▶ **THE DATA**
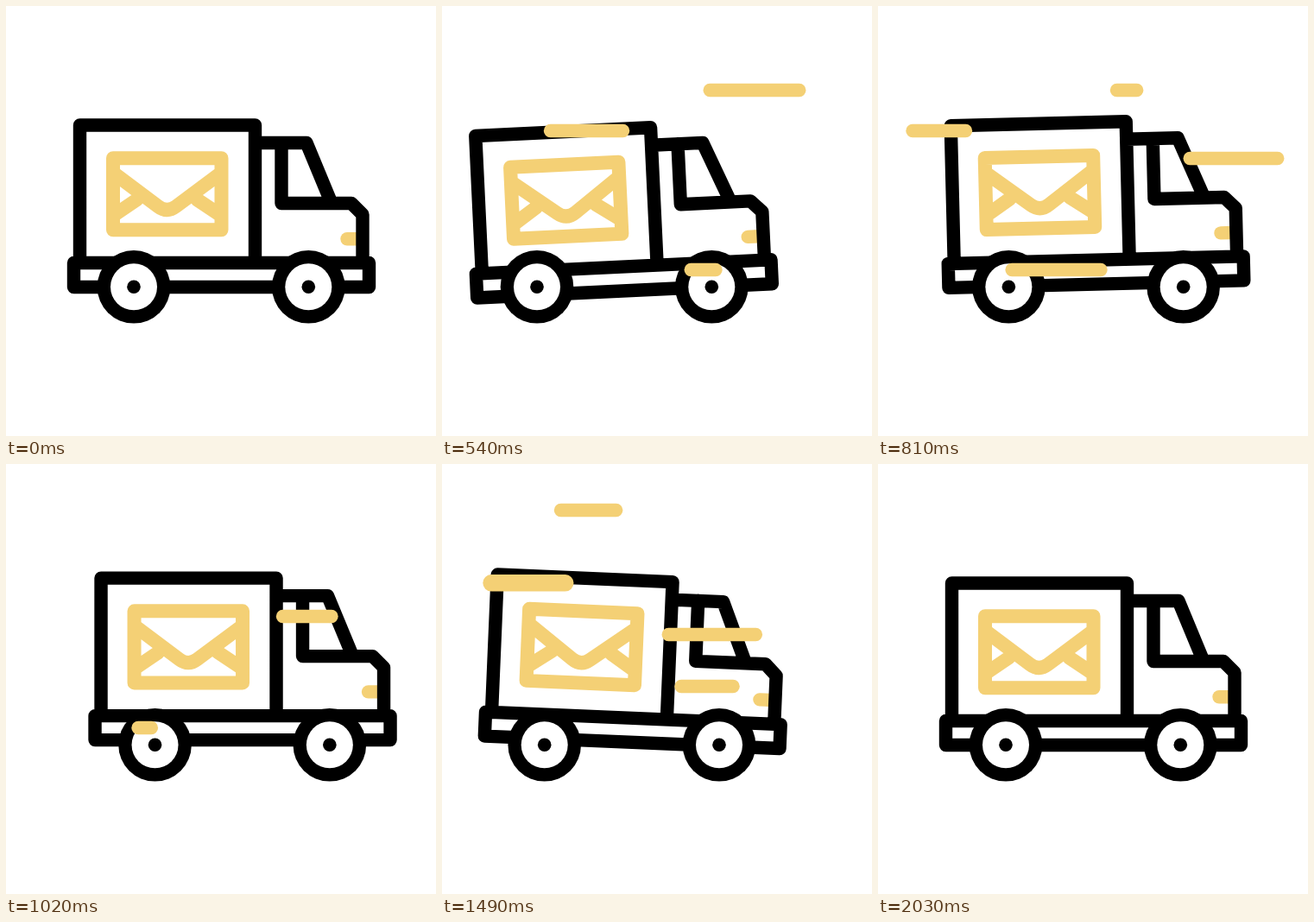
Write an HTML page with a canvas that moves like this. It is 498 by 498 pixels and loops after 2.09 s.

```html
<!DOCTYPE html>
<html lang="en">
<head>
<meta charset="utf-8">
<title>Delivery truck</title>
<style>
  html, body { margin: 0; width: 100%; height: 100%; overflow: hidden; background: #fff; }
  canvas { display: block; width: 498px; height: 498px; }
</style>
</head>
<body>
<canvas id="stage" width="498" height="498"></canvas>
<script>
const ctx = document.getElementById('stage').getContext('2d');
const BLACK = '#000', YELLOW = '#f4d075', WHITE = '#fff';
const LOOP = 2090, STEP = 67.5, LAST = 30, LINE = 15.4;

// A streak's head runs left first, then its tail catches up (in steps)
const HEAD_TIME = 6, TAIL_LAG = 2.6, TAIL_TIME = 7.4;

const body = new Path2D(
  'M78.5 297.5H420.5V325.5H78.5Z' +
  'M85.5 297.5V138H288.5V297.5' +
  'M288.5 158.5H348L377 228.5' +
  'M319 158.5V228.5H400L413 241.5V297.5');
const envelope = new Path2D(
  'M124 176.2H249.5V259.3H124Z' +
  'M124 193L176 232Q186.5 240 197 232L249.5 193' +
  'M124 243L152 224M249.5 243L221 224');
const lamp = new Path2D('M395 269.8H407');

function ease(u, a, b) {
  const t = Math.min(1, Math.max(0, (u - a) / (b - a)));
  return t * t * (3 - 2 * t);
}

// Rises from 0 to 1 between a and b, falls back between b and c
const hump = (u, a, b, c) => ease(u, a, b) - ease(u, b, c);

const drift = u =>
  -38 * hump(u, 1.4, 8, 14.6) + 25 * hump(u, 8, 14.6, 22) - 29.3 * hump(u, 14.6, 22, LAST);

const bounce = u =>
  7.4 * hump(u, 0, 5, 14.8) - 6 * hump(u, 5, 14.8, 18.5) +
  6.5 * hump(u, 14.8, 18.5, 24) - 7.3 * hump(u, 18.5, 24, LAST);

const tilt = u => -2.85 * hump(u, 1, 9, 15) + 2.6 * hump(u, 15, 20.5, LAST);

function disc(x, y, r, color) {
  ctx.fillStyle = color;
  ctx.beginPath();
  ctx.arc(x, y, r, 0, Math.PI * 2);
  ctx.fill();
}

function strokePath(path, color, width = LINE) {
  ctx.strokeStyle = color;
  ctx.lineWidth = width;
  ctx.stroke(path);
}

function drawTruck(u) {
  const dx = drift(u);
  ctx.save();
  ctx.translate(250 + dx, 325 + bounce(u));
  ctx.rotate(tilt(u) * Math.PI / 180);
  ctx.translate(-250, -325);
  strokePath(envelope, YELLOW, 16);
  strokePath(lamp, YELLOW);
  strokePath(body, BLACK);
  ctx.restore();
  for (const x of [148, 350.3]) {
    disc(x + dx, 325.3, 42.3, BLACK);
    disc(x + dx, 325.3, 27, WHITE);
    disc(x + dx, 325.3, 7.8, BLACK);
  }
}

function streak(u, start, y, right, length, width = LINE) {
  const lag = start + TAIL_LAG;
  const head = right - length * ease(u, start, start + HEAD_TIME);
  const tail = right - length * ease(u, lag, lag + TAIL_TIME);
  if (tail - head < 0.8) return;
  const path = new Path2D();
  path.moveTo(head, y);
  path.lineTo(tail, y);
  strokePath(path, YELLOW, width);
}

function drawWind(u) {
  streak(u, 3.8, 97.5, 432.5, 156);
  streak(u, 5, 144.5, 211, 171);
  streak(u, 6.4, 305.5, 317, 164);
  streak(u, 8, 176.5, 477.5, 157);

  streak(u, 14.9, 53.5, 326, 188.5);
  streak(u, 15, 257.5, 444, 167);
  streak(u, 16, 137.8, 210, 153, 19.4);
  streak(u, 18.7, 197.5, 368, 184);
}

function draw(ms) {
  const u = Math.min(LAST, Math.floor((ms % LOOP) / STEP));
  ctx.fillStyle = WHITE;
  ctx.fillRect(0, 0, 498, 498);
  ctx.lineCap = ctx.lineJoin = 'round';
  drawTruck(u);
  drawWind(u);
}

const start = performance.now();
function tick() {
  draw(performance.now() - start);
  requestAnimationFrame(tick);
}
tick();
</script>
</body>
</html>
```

▶ **WHAT THE TASK REQUIRES**
All of the data above should be quoted exactly, except for the pictures.

▶ **THE ANSWER**
Write an HTML page with a canvas that moves like this. It is 498 by 498 pixels and loops after 2.09 s.

```html
<!DOCTYPE html>
<html lang="en">
<head>
<meta charset="utf-8">
<title>Delivery truck</title>
<style>
  html, body { margin: 0; width: 100%; height: 100%; overflow: hidden; background: #fff; }
  canvas { display: block; width: 498px; height: 498px; }
</style>
</head>
<body>
<canvas id="stage" width="498" height="498"></canvas>
<script>
const ctx = document.getElementById('stage').getContext('2d');
const BLACK = '#000', YELLOW = '#f4d075', WHITE = '#fff';
const LOOP = 2090, STEP = 67.5, LAST = 30, LINE = 15.4;

// A streak's head runs left first, then its tail catches up (in steps)
const HEAD_TIME = 6, TAIL_LAG = 2.6, TAIL_TIME = 7.4;

const body = new Path2D(
  'M78.5 297.5H420.5V325.5H78.5Z' +
  'M85.5 297.5V138H288.5V297.5' +
  'M288.5 158.5H348L377 228.5' +
  'M319 158.5V228.5H400L413 241.5V297.5');
const envelope = new Path2D(
  'M124 176.2H249.5V259.3H124Z' +
  'M124 193L176 232Q186.5 240 197 232L249.5 193' +
  'M124 243L152 224M249.5 243L221 224');
const lamp = new Path2D('M395 269.8H407');

function ease(u, a, b) {
  const t = Math.min(1, Math.max(0, (u - a) / (b - a)));
  return t * t * (3 - 2 * t);
}

// Rises from 0 to 1 between a and b, falls back between b and c
const hump = (u, a, b, c) => ease(u, a, b) - ease(u, b, c);

const drift = u =>
  -38 * hump(u, 1.4, 8, 14.6) + 25 * hump(u, 8, 14.6, 22) - 29.3 * hump(u, 14.6, 22, LAST);

const bounce = u =>
  7.4 * hump(u, 0, 5, 14.8) - 6 * hump(u, 5, 14.8, 18.5) +
  6.5 * hump(u, 14.8, 18.5, 24) - 7.3 * hump(u, 18.5, 24, LAST);

const tilt = u => -2.85 * hump(u, 1, 9, 15) + 2.6 * hump(u, 15, 20.5, LAST);

function disc(x, y, r, color) {
  ctx.fillStyle = color;
  ctx.beginPath();
  ctx.arc(x, y, r, 0, Math.PI * 2);
  ctx.fill();
}

function strokePath(path, color, width = LINE) {
  ctx.strokeStyle = color;
  ctx.lineWidth = width;
  ctx.stroke(path);
}

function drawTruck(u) {
  const dx = drift(u);
  ctx.save();
  ctx.translate(250 + dx, 325 + bounce(u));
  ctx.rotate(tilt(u) * Math.PI / 180);
  ctx.translate(-250, -325);
  strokePath(envelope, YELLOW, 16);
  strokePath(lamp, YELLOW);
  strokePath(body, BLACK);
  ctx.restore();
  for (const x of [148, 350.3]) {
    disc(x + dx, 325.3, 42.3, BLACK);
    disc(x + dx, 325.3, 27, WHITE);
    disc(x + dx, 325.3, 7.8, BLACK);
  }
}

function streak(u, start, y, right, length, width = LINE) {
  const lag = start + TAIL_LAG;
  const head = right - length * ease(u, start, start + HEAD_TIME);
  const tail = right - length * ease(u, lag, lag + TAIL_TIME);
  if (tail - head < 0.8) return;
  const path = new Path2D();
  path.moveTo(head, y);
  path.lineTo(tail, y);
  strokePath(path, YELLOW, width);
}

function drawWind(u) {
  streak(u, 3.8, 97.5, 432.5, 156);
  streak(u, 5, 144.5, 211, 171);
  streak(u, 6.4, 305.5, 317, 164);
  streak(u, 8, 176.5, 477.5, 157);

  streak(u, 14.9, 53.5, 326, 188.5);
  streak(u, 15, 257.5, 444, 167);
  streak(u, 16, 137.8, 210, 153, 19.4);
  streak(u, 18.7, 197.5, 368, 184);
}

function draw(ms) {
  const u = Math.min(LAST, Math.floor((ms % LOOP) / STEP));
  ctx.fillStyle = WHITE;
  ctx.fillRect(0, 0, 498, 498);
  ctx.lineCap = ctx.lineJoin = 'round';
  drawTruck(u);
  drawWind(u);
}

const start = performance.now();
function tick() {
  draw(performance.now() - start);
  requestAnimationFrame(tick);
}
tick();
</script>
</body>
</html>
```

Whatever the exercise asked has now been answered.